Right… time to get back to goal scoring and target striving. That’s the best way for me to keep my focus in life, and also the time when I feel optimal overall. Although, I train regularly through my group training instructing, it doesn’t feel like I’m getting stronger or more toned. Could be I should cut myself some slack, because after all, I’ve been injured and am trying to bounce back from that. However, I feel I should be seeing some results either way.

I have decided I am going back to calorie counting for a little while, until my back injury is better and I can stack on the heavy weights once again and go crazy with the cardio.

Here are my different upper arm forms:

September 2009
October 2009
February 2010
I know photos can be deceptive, but the way it looks to me, it doesn’t seem like a huge form improvement. Well, I have decided I am going back to what I know best, which is the pure math of calories in-calories out calculations plus a burn of at least 500kcal 6 times a week. Will be posting weekly form pictures.
It all begins tomorrow… Can’t wait to put some proper structure back into my life. Once again: “If you fail to plan, you plan to fail.”


Cardio obsession seems to be a habit strictly allowed for those doing a show in three months or for those who have a deadline to reach a certain weight. Otherwise, yes you are crazy if you do more than the norm of 45 minutes a day 5 times a week.

It’s seen as compulsive if you are as serious with your cardio regimen as with your weight training because “who the heck goes to the gym to do cardio twice a day all year long?”

But, if you want to LOOK like you can step onstage any day…. You need to TRAIN like you are gonna step onstage any day….. And if you obtain a leanness a certain way you will need to keep doing that to keep that leanness. “Now you reached your goal so now you can relax and cut down the volume in half” they say but what if YOUR body does not see that new stimulus as stimulating enough? Are you supposed to cut back when you know that will tell your body to soften up again?

People lie about how much cardio they do. Trust me, ask any super lean fitness person and they will most likely claim they do a lot less than they do. Or if you meet these people at big events, nobody says they dieted for three months to be shredded for the booth work, no, they want you to believe they look like this all the time! Without any real issues with cardio or strict food guidelines!

I don’t know where that crap is coming from…. I have no problem standing up for me doing lots of cardio even though I don’t compete. It’s for ME. It’s because I do NOT want to be out of season because it’s season for my all the time. I don’t live by some competition agenda. I don’t need shows to stay disciplined. I don’t need deadlines. I just do, execute because it’s my way of doing it.
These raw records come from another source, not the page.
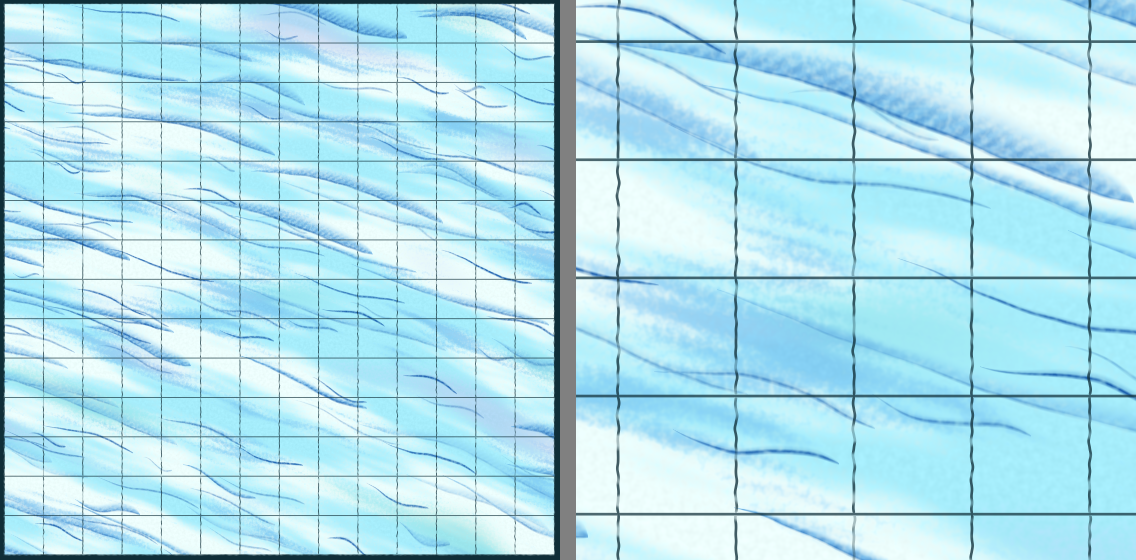
Left, the full canvas; right, a detail of the centre.
A Shadertoy shader for this texture:

```glsl
// Slanting pale-blue pencil and watercolour streaks on paper under a fine dark grid.

// Palette
const vec3 PAPER  = vec3(0.93, 0.995, 0.99);
const vec3 CYAN   = vec3(0.65, 0.93, 0.985);
const vec3 BLUE   = vec3(0.43, 0.73, 0.93);
const vec3 PENCIL = vec3(0.07, 0.34, 0.66);
const vec3 MAUVE  = vec3(0.72, 0.78, 0.93);
const vec3 GREEN  = vec3(0.55, 0.86, 0.85);
const vec3 FRAME  = vec3(0.06, 0.18, 0.22);

// Layout, in canvas units
const vec2  SHEET_MIN  = vec2(0.0075, 0.009);
const vec2  SHEET_MAX  = vec2(0.990, 0.9935);
const float GRID_CELLS = 14.0;
const float GRID_HALF  = 0.0008;
const float SLOPE_LOW  = 0.43;
const float SLOPE_HIGH = 0.17;
const float EDGE_HALF  = 0.0016;
const float HATCH_FREQ = 700.0;

vec3 hash3(vec2 p) {
    vec3 q = fract(p.xyx * vec3(0.1031, 0.1030, 0.0973));
    q += dot(q, q.yxz + 33.33);
    return fract((q.xxy + q.yzz) * q.zyx);
}

float cornerRamp(vec2 id, vec2 offset) {
    float angle = 6.2832 * hash3(id).x;
    return dot(vec2(cos(angle), sin(angle)), offset);
}

float gradientNoise(vec2 p) {
    vec2 id = floor(p), f = fract(p);
    vec2 u = f * f * f * (f * (f * 6.0 - 15.0) + 10.0);
    vec2 e = vec2(1.0, 0.0);
    float low  = mix(cornerRamp(id, f), cornerRamp(id + e, f - e), u.x);
    float high = mix(cornerRamp(id + e.yx, f - e.yx), cornerRamp(id + 1.0, f - 1.0), u.x);
    return mix(low, high, u.y);
}

// Scattered tapered strokes: x = soft body above the stroke, y = dark lower edge
vec2 strokes(vec2 p, vec2 cell, float share, float thickness, float seed, float pixel) {
    vec2 home = floor(p / cell), ink = vec2(0.0);
    for (int j = -1; j <= 1; j++)
    for (int i = -1; i <= 1; i++) {
        vec2 id = home + vec2(i, j);
        vec3 place = hash3(id + seed), form = hash3(id + seed + 57.0);
        if (place.z > share) continue;
        vec2 q = p - (id + place.xy) * cell;
        float t = q.x / (cell.x * mix(0.2, 0.95, form.x));
        if (abs(t) >= 1.0) continue;
        float taper = (1.0 + t) * sqrt(1.0 - t) * 0.9;
        float d = q.y + cell.y * 0.13 * sin(2.6 * t + 6.28 * form.z);
        float h = thickness * mix(0.25, 1.0, form.z) * taper + 0.0005;
        float body = smoothstep(-pixel, pixel, d) * (1.0 - smoothstep(0.1 * h, h, d));
        float edge = 1.0 - smoothstep(0.0, EDGE_HALF * taper + pixel, abs(d));
        float pressure = mix(0.25, 1.0, form.y);
        ink = max(ink, pressure * vec2(body, edge * min(taper * 1.5, 1.0)));
    }
    return ink;
}

float lineCover(float dist, float halfWidth, float pixel) {
    return clamp((halfWidth + 0.5 * pixel - dist) / pixel, 0.0, 1.0);
}

void mainImage(out vec4 fragColor, in vec2 fragCoord) {
    vec2 uv = fragCoord / iResolution.xy;
    float pixel = 1.0 / min(iResolution.x, iResolution.y);

    // Flow coordinates follow the slant, steeper towards the bottom
    vec2 flow = uv;
    flow.y += mix(SLOPE_LOW, SLOPE_HIGH, uv.y) * (uv.x - 0.5);
    flow.y += 0.012 * gradientNoise(uv * 6.0) + 0.002 * gradientNoise(uv * 32.0);

    // Watercolour wash
    float wash = gradientNoise(flow * vec2(2.2, 11.0) + 3.0)
               + 0.5 * gradientNoise(flow * vec2(5.0, 29.0) + 17.0)
               + 0.2 * gradientNoise(flow * vec2(14.0, 75.0) + 41.0);
    float grain = gradientNoise(uv * 190.0) + 0.6 * gradientNoise(uv * 370.0 + 9.0);
    vec3 color = mix(PAPER, CYAN, smoothstep(-0.34, 0.28, wash + 0.12 * grain));

    // Deeper bands and faint tints
    float band = gradientNoise(flow * vec2(3.5, 17.0) + 71.0)
               + 0.4 * gradientNoise(flow * vec2(12.0, 90.0) + 23.0);
    float tint = gradientNoise(flow * vec2(3.0, 9.0) + 93.0);
    color = mix(color, BLUE, 0.6 * smoothstep(0.15, 0.6, band + 0.15 * grain));
    color = mix(color, MAUVE, 0.55 * smoothstep(0.2, 0.55, tint + 0.1 * grain));
    color = mix(color, GREEN, 0.45 * smoothstep(0.28, 0.6, -tint + 0.1 * grain));

    // Shaded streaks with hatching, then short thin pencil marks
    vec2 streak = strokes(flow, vec2(0.22, 0.075), 0.6, 0.034, 11.0, pixel);
    vec2 mark = strokes(flow, vec2(0.11, 0.05), 0.38, 0.007, 83.0, pixel);
    float hatch = 0.5 + 0.5 * sin(HATCH_FREQ * (uv.y - 0.55 * uv.x)
                + 5.0 * gradientNoise(uv * 22.0));
    float rub = clamp(0.85 + 0.5 * grain, 0.0, 1.0);
    float patchy = smoothstep(-0.35, 0.25, gradientNoise(flow * vec2(16.0, 40.0)));
    color = mix(color, BLUE, 0.85 * streak.x * rub);
    color = mix(color, PENCIL, 0.42 * streak.x * streak.x * rub * mix(0.35, 1.0, hatch));
    color = mix(color, PENCIL, 0.7 * streak.y * rub * mix(0.25, 1.0, patchy));
    color = mix(color, PENCIL, (0.3 * mark.x + 0.75 * mark.y) * rub);
    color += 0.025 * grain;

    // Grid: straight horizontals, shaky broken verticals
    vec2 pitch = (SHEET_MAX - SHEET_MIN) / GRID_CELLS;
    vec2 shaky = uv + vec2(0.0015 * gradientNoise(vec2(uv.y * 130.0, floor(uv.x * 14.0 + 0.4))), 0.0);
    vec2 dist = abs(fract((shaky - SHEET_MIN) / pitch - 0.5) - 0.5) * pitch;
    float dash = smoothstep(-0.3, 0.05, gradientNoise(vec2(uv.y * 110.0, uv.x * 9.0)));
    float across = 0.72 * lineCover(dist.y, GRID_HALF, pixel);
    float upright = mix(0.3, 0.78, dash) * lineCover(dist.x, GRID_HALF, pixel);
    color = mix(color, FRAME, max(across, upright));

    // Dark frame with a slightly rough rim
    vec2 inside = min(uv - SHEET_MIN, SHEET_MAX - uv);
    float rim = min(inside.x, inside.y) + 0.0012 * gradientNoise(uv * 160.0);
    color = mix(FRAME, color, smoothstep(-pixel, pixel, rim));
    fragColor = vec4(clamp(color, 0.0, 1.0), 1.0);
}
```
Is too much cardio unhealthy? Sure it is! It’s oxidative stress. It can lead to constant inflammation etc. But compare the extreme fitness lifestyle to whatever other lifestyle and you will see there are “healthy ways” and “super unhealthy” lifestyles.

If you’ve read my blog for a while you should see a pattern. I practice a lot of extreme practices, but I do it as healthily as I can while doing it. I’m not about being moderate or optimal. I’m about reaching my own personal goals in life. You don’t get there by doing things half-heartedly or with “moderation”. Moderation is for you who are happy with moderate results. I happen to be one of those who are not.

Pauline Nordin from Fighter Diet blog.